• Work item
Show the lines below where "font" occurs.

:::::

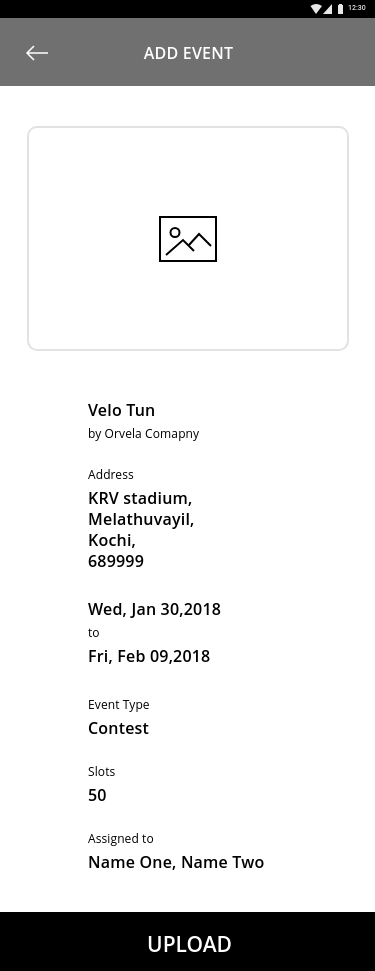
<!DOCTYPE html>
<html lang="en">
<head>
<meta charset="utf-8">
<title>Add Event</title>
<style>
:root {
  --ink: #000;
  --paper: #fff;
  --header: #707070;
  --outline: #e2e2e2;
  --status: #e8e8e8;
}
* { box-sizing: border-box; margin: 0; padding: 0; }
html, body { width: 375px; height: 971px; overflow: hidden; background: var(--paper); }
.screen {
  display: flex;
  flex-direction: column;
  width: 375px;
  height: 971px;
  overflow: hidden;
  background: var(--paper);
  color: var(--ink);
  font-family: "Open Sans", "Noto Sans", sans-serif;
}
svg { display: block; }
.status-bar {
  display: flex;
  justify-content: flex-end;
  align-items: center;
  flex: none;
  height: 18px;
  padding-right: 9px;
  background: var(--ink);
  color: var(--status);
  font: 500 7px/16px Roboto, sans-serif;
}
.status-bar svg { margin-right: 4px; }
.status-bar time { width: 18px; height: 18px; white-space: nowrap; }
.app-bar {
  display: grid;
  grid-template-columns: 52px 1fr 52px;
  align-items: center;
  flex: none;
  height: 68px;
  background: var(--header);
  color: var(--paper);
}
.back { padding: 1px 0 0 25px; }
.app-bar h1 {
  padding: 1px 0 0 2px;
  font-size: 16px;
  line-height: 22px;
  font-weight: 600;
  letter-spacing: 0.2px;
  text-align: center;
}
.image-picker {
  display: grid;
  place-items: center;
  flex: none;
  width: 322px;
  height: 225px;
  margin: 40px 0 49px 27px;
  border: 2px solid var(--outline);
  border-radius: 10px;
}
.details { flex: 1; min-height: 0; padding-left: 88px; }
.field { display: flex; flex-direction: column; gap: 5px; margin-bottom: 25px; }
.field.event-name { margin-bottom: 25px; }
.field.address { margin-bottom: 27px; }
.field.dates { margin-bottom: 30px; }
.field:last-child { margin-bottom: 0; }
.label { font-size: 12px; line-height: 16px; letter-spacing: 0.1px; }
.value { font-size: 16px; line-height: 21px; font-weight: 600; letter-spacing: 0.2px; font-style: normal; }
.upload {
  display: flex;
  justify-content: center;
  align-items: center;
  flex: none;
  height: 59px;
  padding: 5px 0 0 4px;
  background: var(--ink);
  color: var(--paper);
  font-size: 21px;
  line-height: 30px;
  font-weight: 600;
  text-decoration: none;
}
</style>
</head>
<body>
<main class="screen">
  <div class="status-bar">
    <svg width="34" height="18" viewBox="310 0 34 18" fill="currentColor" aria-hidden="true">
      <path d="M310.5 6Q316 2 322 6L316 14Z"/>
      <path d="M332 4V14H323Z"/>
      <path d="M338 5H339V4H342V5H343V14H338Z"/>
    </svg>
    <time>12:30</time>
  </div>

  <header class="app-bar">
    <a class="back" href="#" aria-label="Back">
      <svg width="24" height="18" viewBox="0 0 24 18" fill="none" stroke="#fff" stroke-width="1.5">
        <path d="M23 9H2M9 2L2 9L9 16"/>
      </svg>
    </a>
    <h1>ADD EVENT</h1>
  </header>

  <section class="image-picker" aria-label="Event image">
    <svg width="58" height="46" viewBox="0 0 58 46" fill="none" stroke="#000" stroke-width="2" aria-hidden="true">
      <rect x="1" y="1" width="56" height="44"/>
      <circle cx="16" cy="16.5" r="4.5"/>
      <path d="M7 39L24 24L35 35M30 29L40 18L52 30"/>
    </svg>
  </section>

  <section class="details">
    <div class="field event-name">
      <h2 class="value">Velo Tun</h2>
      <p class="label">by Orvela Comapny</p>
    </div>
    <div class="field address">
      <p class="label">Address</p>
      <address class="value">KRV stadium,<br>Melathuvayil,<br>Kochi,<br>689999</address>
    </div>
    <div class="field dates">
      <p class="value">Wed, Jan 30,2018</p>
      <p class="label">to</p>
      <p class="value">Fri, Feb 09,2018</p>
    </div>
    <div class="field">
      <p class="label">Event Type</p>
      <p class="value">Contest</p>
    </div>
    <div class="field">
      <p class="label">Slots</p>
      <p class="value">50</p>
    </div>
    <div class="field">
      <p class="label">Assigned to</p>
      <p class="value">Name One, Name Two</p>
    </div>
  </section>

  <a class="upload" href="#">UPLOAD</a>
</main>
</body>
</html>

:::::

• Exercise answer
  font-family: "Open Sans", "Noto Sans", sans-serif;
  font: 500 7px/16px Roboto, sans-serif;
  font-size: 16px;
  font-weight: 600;
.label { font-size: 12px; line-height: 16px; letter-spacing: 0.1px; }
.value { font-size: 16px; line-height: 21px; font-weight: 600; letter-spacing: 0.2px; font-style: normal; }
  font-size: 21px;
  font-weight: 600;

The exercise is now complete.